● **Data section**
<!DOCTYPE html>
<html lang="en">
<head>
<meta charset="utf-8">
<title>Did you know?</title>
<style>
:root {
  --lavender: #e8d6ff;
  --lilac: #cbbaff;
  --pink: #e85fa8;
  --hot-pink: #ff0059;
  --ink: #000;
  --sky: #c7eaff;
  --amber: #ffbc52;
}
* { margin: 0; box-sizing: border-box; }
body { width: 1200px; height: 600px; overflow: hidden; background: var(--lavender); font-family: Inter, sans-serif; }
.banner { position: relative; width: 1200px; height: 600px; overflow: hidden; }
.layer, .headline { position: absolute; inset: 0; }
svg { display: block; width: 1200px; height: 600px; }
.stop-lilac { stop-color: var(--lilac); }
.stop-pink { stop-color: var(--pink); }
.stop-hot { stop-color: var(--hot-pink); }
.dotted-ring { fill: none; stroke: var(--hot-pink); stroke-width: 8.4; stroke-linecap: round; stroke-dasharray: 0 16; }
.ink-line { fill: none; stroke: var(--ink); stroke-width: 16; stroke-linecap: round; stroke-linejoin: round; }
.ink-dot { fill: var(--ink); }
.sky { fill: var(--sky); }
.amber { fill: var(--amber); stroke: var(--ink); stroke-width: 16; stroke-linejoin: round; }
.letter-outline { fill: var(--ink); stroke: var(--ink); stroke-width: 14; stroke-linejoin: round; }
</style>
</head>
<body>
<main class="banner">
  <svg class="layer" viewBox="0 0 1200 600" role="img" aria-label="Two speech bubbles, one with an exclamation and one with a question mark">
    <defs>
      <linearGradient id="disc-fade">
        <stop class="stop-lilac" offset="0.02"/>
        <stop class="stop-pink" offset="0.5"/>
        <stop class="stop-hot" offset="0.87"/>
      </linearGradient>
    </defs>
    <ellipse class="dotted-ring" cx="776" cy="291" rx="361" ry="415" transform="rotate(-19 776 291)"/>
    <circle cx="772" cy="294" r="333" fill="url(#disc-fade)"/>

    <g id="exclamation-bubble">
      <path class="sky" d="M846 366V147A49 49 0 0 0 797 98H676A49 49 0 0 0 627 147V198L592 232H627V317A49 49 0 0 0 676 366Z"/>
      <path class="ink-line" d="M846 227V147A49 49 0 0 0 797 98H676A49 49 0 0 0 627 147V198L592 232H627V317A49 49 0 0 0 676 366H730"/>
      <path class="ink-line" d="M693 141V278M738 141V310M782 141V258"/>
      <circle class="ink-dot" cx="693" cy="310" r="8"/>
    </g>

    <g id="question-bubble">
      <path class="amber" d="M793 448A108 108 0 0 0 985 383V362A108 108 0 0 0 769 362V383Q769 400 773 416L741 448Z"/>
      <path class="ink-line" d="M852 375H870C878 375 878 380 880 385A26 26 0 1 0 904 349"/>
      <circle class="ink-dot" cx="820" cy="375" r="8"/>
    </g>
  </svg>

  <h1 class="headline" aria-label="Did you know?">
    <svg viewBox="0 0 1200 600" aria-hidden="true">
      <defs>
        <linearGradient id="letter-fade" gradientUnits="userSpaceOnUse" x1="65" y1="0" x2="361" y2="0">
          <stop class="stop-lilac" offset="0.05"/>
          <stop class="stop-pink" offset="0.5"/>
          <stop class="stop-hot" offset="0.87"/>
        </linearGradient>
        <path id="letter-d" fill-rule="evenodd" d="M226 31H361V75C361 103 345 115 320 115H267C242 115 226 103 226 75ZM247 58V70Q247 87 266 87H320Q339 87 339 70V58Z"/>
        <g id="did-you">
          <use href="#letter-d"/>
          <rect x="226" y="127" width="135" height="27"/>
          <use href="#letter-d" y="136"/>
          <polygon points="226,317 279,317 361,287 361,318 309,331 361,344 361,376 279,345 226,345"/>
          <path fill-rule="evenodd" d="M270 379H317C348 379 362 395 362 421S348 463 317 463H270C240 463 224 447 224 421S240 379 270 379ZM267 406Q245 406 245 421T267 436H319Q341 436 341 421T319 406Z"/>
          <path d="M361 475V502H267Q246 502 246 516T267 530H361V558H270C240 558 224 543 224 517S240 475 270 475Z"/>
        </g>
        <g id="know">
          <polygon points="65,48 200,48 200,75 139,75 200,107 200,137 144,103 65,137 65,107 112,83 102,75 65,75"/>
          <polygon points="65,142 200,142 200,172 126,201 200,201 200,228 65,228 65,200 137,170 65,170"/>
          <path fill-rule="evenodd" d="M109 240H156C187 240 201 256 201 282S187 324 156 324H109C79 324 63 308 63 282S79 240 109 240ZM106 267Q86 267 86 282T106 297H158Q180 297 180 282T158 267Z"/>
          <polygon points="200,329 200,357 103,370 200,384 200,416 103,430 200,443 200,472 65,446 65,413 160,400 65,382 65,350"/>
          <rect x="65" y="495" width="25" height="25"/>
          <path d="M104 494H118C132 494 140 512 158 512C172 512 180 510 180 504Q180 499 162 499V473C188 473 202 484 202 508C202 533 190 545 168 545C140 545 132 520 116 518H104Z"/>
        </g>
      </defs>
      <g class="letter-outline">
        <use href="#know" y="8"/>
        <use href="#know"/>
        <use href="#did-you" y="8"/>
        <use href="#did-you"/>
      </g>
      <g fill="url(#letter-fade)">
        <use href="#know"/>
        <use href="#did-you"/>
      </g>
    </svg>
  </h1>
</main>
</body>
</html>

● **What you will do**
Each line containing the word "href" must be pulled from the listing and copied.

● **Your solution**
          <use href="#letter-d"/>
          <use href="#letter-d" y="136"/>
        <use href="#know" y="8"/>
        <use href="#know"/>
        <use href="#did-you" y="8"/>
        <use href="#did-you"/>
        <use href="#know"/>
        <use href="#did-you"/>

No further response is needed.